Look for the string "small" in the listing below, then copy every line that has it.

§ EXTRACTED MATERIAL:
=====
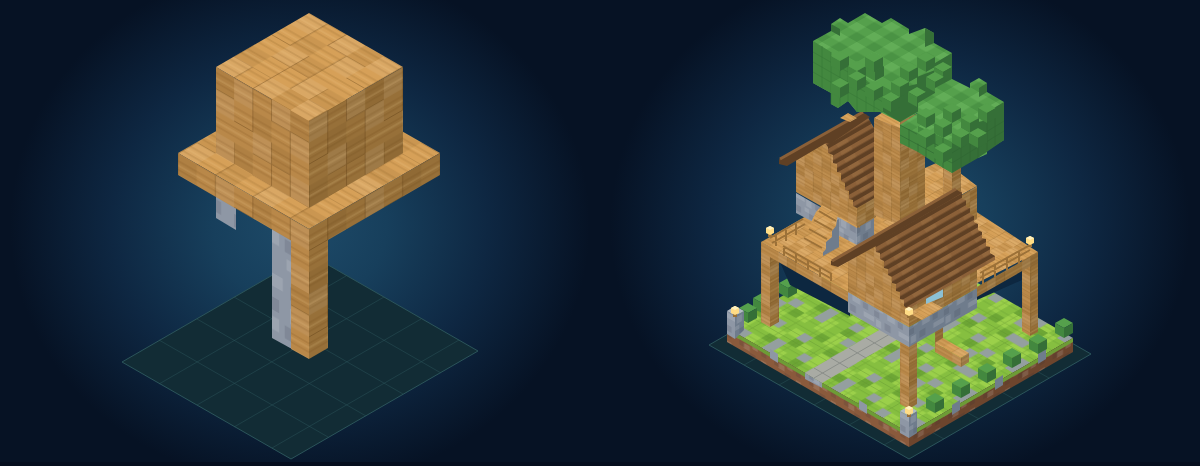
<!DOCTYPE html>
<html lang="en">
<head>
<meta charset="utf-8">
<title>Two block houses</title>
<style>
:root{--night:#061224;--floor:#122c35;--floor-line:#2b545a;--wood-top:#d6a058;--wood-left:#b98849;--wood-right:#977039;--stone-left:#8e97a5;--stone-right:#6f7c8c;--leaf-top:#55a04c;--leaf-left:#43883f;--leaf-right:#356f37;--grass:#86bf40;--dirt-left:#8a5a3c;--dirt-right:#6d452d;--roof-light:#8b6038;--roof-dark:#5f4024;--flame:#ffdc85}
html,body{margin:0;width:1200px;height:466px;overflow:hidden;background:var(--night)}
svg{display:block}
.floor{fill:var(--floor);stroke:var(--floor-line)}
.grid{fill:none;stroke:var(--floor-line);stroke-width:.7;opacity:.7}
.wt{fill:var(--wood-top)}.wl{fill:var(--wood-left)}.wr{fill:var(--wood-right)}
.sl{fill:var(--stone-left)}.sr{fill:var(--stone-right)}
.lt{fill:var(--leaf-top)}.ll{fill:var(--leaf-left)}.lr{fill:var(--leaf-right)}
.dl{fill:var(--dirt-left)}.dr{fill:var(--dirt-right)}
.big .wt{fill:url(#wood-top)}.big .wl{fill:url(#wood-left)}.big .wr{fill:url(#wood-right)}.big .sl{fill:url(#stone-left)}
.small .wt{fill:url(#wood-top-s)}.small .wl{fill:url(#wood-left-s)}.small .wr{fill:url(#wood-right-s)}
.small .sl{fill:url(#stone-left-s)}.small .sr{fill:url(#stone-right-s)}
.small .dl{fill:url(#dirt-left-s)}.small .dr{fill:url(#dirt-right-s)}
.roof{fill:url(#shingles)}
.roof-edge{fill:var(--roof-dark)}
.roof-cap{fill:none;stroke:var(--roof-light);stroke-width:3}
.rail{fill:none;stroke:#9c7138;stroke-width:2}
</style>
</head>
<body>
<svg width="1200" height="466" viewBox="0 0 1200 466" role="img" aria-label="A plain wooden block house on a post beside a detailed treehouse on a grass plot">
<defs>
<radialGradient id="glow">
<stop offset="0" stop-color="#1e4b69"/><stop offset=".3" stop-color="#173f5c"/><stop offset=".65" stop-color="#0e2742"/><stop offset="1" stop-color="#061224"/>
</radialGradient>
<g id="grain">
<path d="M0 0H20V20H0ZM40 0H60V20H40ZM20 40H40V60H20ZM60 60H80V80H60ZM60 20H80V40H60Z" fill="#fff" opacity=".07"/>
<path d="M20 20H40V40H20ZM60 0H80V20H60ZM0 60H20V80H0ZM40 40H60V60H40Z" fill="#402000" opacity=".08"/>
<path d="M0 5H80M0 14H80M0 27H80M0 35H80M0 46H80M0 54H80M0 66H80M0 73H80" stroke="#5a3508" stroke-width="2" opacity=".12"/>
<path d="M0 10H80M0 31H80M0 50H80M0 70H80" stroke="#ffe0a0" stroke-width="2" opacity=".13"/>
<path d="M0 0H40V20H80M20 0V40H0M60 20V80M40 40V80M20 60H60M0 60V80" fill="none" stroke="#4a2c08" opacity=".3"/>
</g>
<g id="speckle">
<path d="M0 0H10V8H0ZM20 10H34V20H20ZM40 0H52V12H40ZM10 30H20V44H10ZM30 40H48V52H30ZM60 24H72V38H60ZM56 60H80V70H56ZM4 62H16V76H4Z" fill="#fff" opacity=".12"/>
<path d="M10 8H22V18H10ZM60 4H72V16H60ZM34 22H48V34H34ZM0 46H12V58H0ZM54 42H66V54H54ZM24 60H38V74H24Z" fill="#1c2838" opacity=".13"/>
</g>
<pattern id="wood-top" width="80" height="80" patternUnits="userSpaceOnUse" patternTransform="matrix(.935 .54 -.935 .54 309 13)"><path fill="#d6a058" d="M0 0H80V80H0Z"/><use href="#grain"/></pattern>
<pattern id="wood-left" width="80" height="80" patternUnits="userSpaceOnUse" patternTransform="matrix(.935 .54 0 1.08 309 121)"><path fill="#b98849" d="M0 0H80V80H0Z"/><use href="#grain"/></pattern>
<pattern id="wood-right" width="80" height="80" patternUnits="userSpaceOnUse" patternTransform="matrix(.935 -.54 0 1.08 309 121)"><path fill="#977039" d="M0 0H80V80H0Z"/><use href="#grain"/></pattern>
<pattern id="stone-left" width="80" height="80" patternUnits="userSpaceOnUse" patternTransform="matrix(.935 .54 0 1.08 309 121)"><path fill="#8e97a5" d="M0 0H80V80H0Z"/><use href="#speckle"/></pattern>
<pattern id="stone-right" width="80" height="80" patternUnits="userSpaceOnUse"><path fill="#6f7c8c" d="M0 0H80V80H0Z"/><use href="#speckle"/></pattern>
<pattern id="dirt-left" width="80" height="80" patternUnits="userSpaceOnUse"><path fill="#8a5a3c" d="M0 0H80V80H0Z"/><use href="#speckle"/></pattern>
<pattern id="dirt-right" width="80" height="80" patternUnits="userSpaceOnUse"><path fill="#6d452d" d="M0 0H80V80H0Z"/><use href="#speckle"/></pattern>
<pattern id="wood-top-s" href="#wood-top" patternTransform="matrix(.435 .25 -.435 .25 909 347)"/>
<pattern id="wood-left-s" href="#wood-left" patternTransform="matrix(.435 .25 0 .5 909 347)"/>
<pattern id="wood-right-s" href="#wood-right" patternTransform="matrix(.435 -.25 0 .5 909 347)"/>
<pattern id="stone-left-s" href="#stone-left" patternTransform="matrix(.435 .25 0 .5 909 347)"/>
<pattern id="stone-right-s" href="#stone-right" patternTransform="matrix(.435 -.25 0 .5 909 347)"/>
<pattern id="dirt-left-s" href="#dirt-left" patternTransform="matrix(.435 .25 0 .5 909 433)"/>
<pattern id="dirt-right-s" href="#dirt-right" patternTransform="matrix(.435 -.25 0 .5 909 433)"/>
<pattern id="lawn" width="160" height="120" patternUnits="userSpaceOnUse" patternTransform="matrix(.435 .25 -.435 .25 909 433)">
<path fill="#86bf40" d="M0 0H160V120H0Z"/>
<path d="M0 0H20V20H0ZM40 0H60V40H40ZM80 20H100V40H80ZM120 0H140V20H120ZM20 60H40V80H20ZM60 60H80V100H60ZM100 60H140V80H100ZM0 100H20V120H0ZM140 40H160V60H140ZM100 100H120V120H100Z" fill="#a4d84f" opacity=".7"/>
<path d="M20 20H40V40H20ZM100 0H120V20H100ZM60 40H80V60H60ZM0 60H20V80H0ZM120 80H140V100H120ZM40 100H60V120H40Z" fill="#639b30" opacity=".7"/>
<path d="M0 10H160M0 30H160M0 50H160M0 70H160M0 90H160M0 110H160M10 0V120M50 0V120M90 0V120M130 0V120" stroke="#5b8f2c" stroke-width="2" opacity=".35"/>
<path d="M60 0H80V20H60ZM0 40H20V60H0ZM80 40H120V60H80ZM40 80H60V100H40ZM140 80H160V120H140ZM80 100H100V120H80Z" fill="#949f9f"/>
</pattern>
<pattern id="shingles" width="40" height="10" patternUnits="userSpaceOnUse" patternTransform="matrix(.87 -.5 .38 .75 875 238)"><path fill="#5f4024" d="M0 0H40V10H0Z"/><path fill="#8b6038" d="M0 0H40V5H0Z"/><path fill="#9a6d42" d="M8 0H20V5H8Z" opacity=".5"/></pattern>
<pattern id="leaf-check" width="40" height="40" patternUnits="userSpaceOnUse" patternTransform="matrix(.435 .25 -.435 .25 909 112)"><path fill="#55a04c" d="M0 0H40V40H0Z"/><path fill="#62ad57" d="M0 0H20V20H0Z"/><path fill="#4a9344" d="M20 20H40V40H20Z"/></pattern>
<g id="leaf"><path class="lt" d="M0-10 9-5 0 0-9-5Z"/><path class="ll" d="M-9-5 0 0V10L-9 5Z"/><path class="lr" d="M9-5 0 0V10L9 5Z"/></g>
<g id="leaf-row"><use href="#leaf"/><use href="#leaf" x="17" y="10"/><use href="#leaf" x="35" y="10"/></g>
<g id="torch"><path class="wr" d="M-2 0H2V6H-2Z"/><path fill="#ffdc85" d="M0-5 4-3V2L0 4-4 2V-3Z"/><path fill="#fff0bd" d="M0-5 4-3 0-1-4-3Z"/></g>
<g id="chip-left"><path class="sl" d="M-4-6 4-1V8L-4 3Z"/></g>
<g id="chip-right"><path class="sr" d="M-4-1 4-6V4L-4 9Z"/></g>
</defs>

<g id="backdrop">
<rect width="1200" height="466" fill="#061224"/>
<ellipse cx="300" cy="225" rx="290" ry="262" fill="url(#glow)"/>
<ellipse cx="900" cy="225" rx="290" ry="262" fill="url(#glow)"/>
<rect y="462" width="1200" height="4" fill="#050e1e"/>
</g>

<g id="plain-house" class="big">
<path class="floor" d="M122 362 309 254 478 351 291 459Z"/>
<path class="grid" d="M159 340 328 437M197 319 366 416M234 297 403 394M272 276 441 373M159 384 346 276M197 405 384 297M234 427 421 319M272 448 459 340"/>
<g id="hanging-stone"><path class="sl" d="M216 190 236 201V230L216 218Z"/></g>
<g id="post">
<path class="sl" d="M272 222 292 232V349L272 338Z"/>
<path class="wl" d="M291 236H309V359L291 349Z"/>
<path class="wr" d="M309 236H328V348L309 359Z"/>
</g>
<g id="platform">
<path class="wt" d="M309 78 440 153 309 229 178 153Z"/>
<path class="wl" d="M178 153 309 229V251L178 175Z"/>
<path class="wr" d="M440 153 309 229V251L440 175Z"/>
</g>
<g id="cabin">
<path class="wt" d="M309 13 403 67 309 121 216 67Z"/>
<path class="wl" d="M216 67 309 121V208L216 153Z"/>
<path class="wr" d="M403 67 309 121V208L403 153Z"/>
</g>
</g>

<g id="treehouse" class="small">
<path class="floor" d="M709 345 891 240 1091 354 909 459Z"/>
<path class="grid" d="M744 365 760 356M779 385 795 376M814 405 830 396M849 425 865 416M884 445 900 436M944 439 928 430M979 419 963 410M1014 399 998 390M1049 378 1033 369"/>

<g id="plot">
<path d="M727 328 891 233 1073 338 909 433Z" fill="url(#lawn)"/>
<path class="dl" d="M727 328 909 433V447L727 342Z"/>
<path class="dr" d="M1073 338 909 433V447L1073 352Z"/>
<path d="M727 328 909 433 1073 338V342L909 437 727 332Z" fill="#6d9c36"/>
<use href="#chip-left" x="774" y="355"/><use href="#chip-left" x="863" y="406"/>
<use href="#chip-right" x="956" y="406"/><use href="#chip-right" x="999" y="381"/><use href="#chip-right" x="1042" y="355"/>
<path d="M805 373 822 383 910 332 893 322Z" fill="#a9aba4"/>
<path d="M814 368 831 378M831 358 848 368M849 348 866 358M866 338 883 348M814 378 902 327" stroke="#8b8f8a" fill="none"/>
<path class="sl" d="M805 373 822 383V388L805 379Z"/>
</g>

<g id="bushes">
<use href="#leaf" x="788" y="288"/><use href="#leaf" x="762" y="303"/><use href="#leaf" x="748" y="313"/>
<use href="#leaf" x="1064" y="328"/><use href="#leaf" x="1038" y="344"/><use href="#leaf" x="1012" y="358"/><use href="#leaf" x="987" y="373"/><use href="#leaf" x="961" y="388"/><use href="#leaf" x="935" y="403"/>
</g>
<g id="bench">
<path class="wr" d="M935 325H943V345H935Z"/>
<path class="wt" d="M935 343 943 338 969 353 961 358Z"/><path class="wl" d="M935 343 961 358V367L935 352Z"/><path class="wr" d="M961 358 969 353V362L961 367Z"/>
</g>

<g id="deck">
<path d="M780 262 850 302V316L790 285ZM977 290 1022 268V280L977 300Z" fill="#0d2740"/>
<path class="wl" d="M761 242 770 247V327L761 322Z"/><path class="wr" d="M770 247 779 242V322L770 327Z"/>
<path class="wl" d="M1022 250 1030 255V336L1022 331Z"/><path class="wr" d="M1030 255 1038 252V332L1030 336Z"/>
<path class="wt" d="M761 242 900 162 1038 252 900 322Z"/>
<path class="wl" d="M761 242 850 293V303L761 252Z"/>
<path class="wr" d="M1038 252 975 288V298L1038 262Z"/>
</g>

<g id="back-cabin">
<path class="wt" d="M925 168 943 160 977 186 961 195 925 190Z"/>
<path class="wr" d="M977 186 955 199V232L977 219Z"/>
<path class="sl" d="M796 193 857 228V245L796 213Z"/>
<path class="sr" d="M857 226 874 217V238L857 245Z"/>
<path class="wl" d="M796 156 824 138 860 205V228L796 192Z"/>
<path class="wr" d="M857 205 876 192V217L857 228Z"/>
<path d="M823 227 839 219V247L823 256Z" fill="#6f7c8c"/>
<g id="stairs">
<path class="wt" d="M816 212 822 205 838 214 836 226 832 231 832 237 826 242 826 249 818 258 799 247Z"/>
<path class="rail" d="M819 211 836 221M814 220 832 230M809 229 827 239M804 238 822 248"/>
</g>
<path class="roof" d="M822 140 866 114 874 128V178L883 193 857 208 853 206V200L849 199V191L845 190V183L841 181V173L837 172V164L833 163V155L828 153V147Z"/>
<path class="roof-edge" d="M779 159 862 112 870 117 830 144 826 143 787 166 779 164Z"/>
<path class="roof-cap" d="M780 159 863 112"/>
</g>

<g id="trunk">
<path class="wt" d="M840 118 848 113 857 118 850 122ZM874 118 883 112 902 119 900 130Z"/>
<path class="wl" d="M874 118 900 128V225L874 215Z"/>
<path class="wr" d="M900 118 925 112V208L900 225Z"/>
<path class="wl" d="M943 165H952V200L943 196Z"/><path class="wr" d="M952 165H961V196L952 200Z"/>
</g>

<g id="front-cabin">
<path class="wl" d="M900 334 909 339V409L900 404Z"/><path class="wr" d="M909 339 917 334V404L909 409Z"/>
<path class="sl" d="M848 292 909 327V347L848 312Z"/>
<path class="sr" d="M977 288 909 327V347L977 308Z"/>
<path class="wl" d="M848 256 877 238 909 304V327L848 292Z"/>
<path class="wr" d="M909 302 977 264V288L909 327Z"/>
<path class="wt" d="M909 313 930 301 943 308 922 320Z"/>
<path d="M926 297 943 288V297L926 304Z" fill="#8cc0d4"/>
<path class="roof" d="M875 238 958 190 962 192V199L966 200V207L970 208V214L974 216V222L978 224V230L982 232V238L986 239V246L990 247V253L995 256V260L908 309 904 306V300L900 299V292L896 291V284L892 283V277L888 275V269L884 268V261L880 259V253L876 252Z"/>
<path class="roof-edge" d="M831 261 955 189 962 193 880 241 876 246 838 267 831 265Z"/>
<path class="roof-cap" d="M832 261 956 189"/>
</g>

<g id="railings">
<path class="rail" d="M770 238 803 219M772 243 805 224M783 246 832 274M783 251 832 279M776 235V246M786 230V241M796 224V235M784 246V256M796 253V263M808 260V270M820 267V277M831 273V281M980 273 1030 245M980 278 1030 250M983 272V284M995 265V277M1007 258V270M1019 252V264"/>
</g>

<g id="lamp-stones">
<path class="sl" d="M727 311 735 316V339L727 334Z"/><path class="sr" d="M735 316 744 311V330L735 339Z"/><path d="M735 306 744 311 735 316 727 311Z" fill="#b3bac4"/>
<path class="sl" d="M900 411 909 416V438L900 433Z"/><path class="sr" d="M909 416 917 411V433L909 438Z"/><path d="M909 406 917 411 909 416 900 411Z" fill="#b3bac4"/>
<use href="#torch" x="735" y="311"/><use href="#torch" x="909" y="411"/><use href="#torch" x="909" y="312"/><use href="#torch" x="770" y="231"/><use href="#torch" x="1030" y="241"/>
</g>

<g id="canopy-back">
<path fill="url(#leaf-check)" d="M813 41 831 31V24L840 18 848 23 865 13 882 23 891 18 909 29V34L925 28 934 33V43L952 53V92L935 104 900 122 880 112 857 112 848 101 838 108 831 104V93L813 83Z"/>
<path class="ll" d="M813 41 831 52V60L848 66V74L866 80 883 92V112H857L848 101 838 108 831 104V93L813 83Z"/>
<path class="lr" d="M952 53 935 63V70L917 77V84L900 88 883 98V112L900 122 952 92Z"/>
<path class="lr" d="M831 31V24L840 29V36ZM925 28 934 33V43L925 47Z"/>
<path d="M822 46V88M831 52V104M840 63V106M848 66V101M857 77V112M866 80V112M874 86V112M813 52 883 92M813 62 883 102M813 72 883 112" stroke="#377838" fill="none" opacity=".6"/>
<use href="#leaf-row" x="840" y="61"/><use href="#leaf-row" x="857" y="81"/><use href="#leaf" x="874" y="62"/><use href="#leaf" x="909" y="72"/><use href="#leaf" x="900" y="87"/><use href="#leaf" x="926" y="62"/><use href="#leaf" x="943" y="72"/><use href="#leaf" x="917" y="97"/><use href="#leaf" x="891" y="102"/><use href="#leaf" x="935" y="82"/><use href="#leaf" x="840" y="88"/>
</g>
<g id="canopy-front">
<path fill="url(#leaf-check)" d="M900 125 918 113V103L935 93V88L952 79 970 88V83L979 78 987 83V92L1004 102V140L987 150V154L978 158V157L961 167 952 173 935 163V158L918 152V148L900 143Z"/>
<path class="ll" d="M900 125 918 133V126L935 134 952 142V173L935 163 918 152 900 143Z"/>
<path class="lr" d="M1004 102 987 112V120L970 124V132L952 142V173L978 158 1004 140Z"/>
<path class="lr" d="M979 88 987 83V92L979 97Z"/>
<path d="M909 129V147M918 133V152M926 130V157M935 134V163M943 138V168M961 137V167M970 132V162M978 122V158M987 120V150M995 107V145M900 135 952 163 1004 131M900 125 952 153 1004 121" stroke="#2f6633" fill="none" opacity=".6"/>
<use href="#leaf" x="926" y="118"/><use href="#leaf" x="952" y="113"/><use href="#leaf" x="943" y="128"/><use href="#leaf" x="970" y="123"/><use href="#leaf" x="961" y="138"/><use href="#leaf" x="926" y="138"/><use href="#leaf" x="978" y="138"/><use href="#leaf" x="943" y="153"/><use href="#leaf" x="987" y="113"/>
</g>
</g>
</svg>
</body>
</html>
=====
§ EXPECTED OUTPUT:
.small .wt{fill:url(#wood-top-s)}.small .wl{fill:url(#wood-left-s)}.small .wr{fill:url(#wood-right-s)}
.small .sl{fill:url(#stone-left-s)}.small .sr{fill:url(#stone-right-s)}
.small .dl{fill:url(#dirt-left-s)}.small .dr{fill:url(#dirt-right-s)}
<g id="treehouse" class="small">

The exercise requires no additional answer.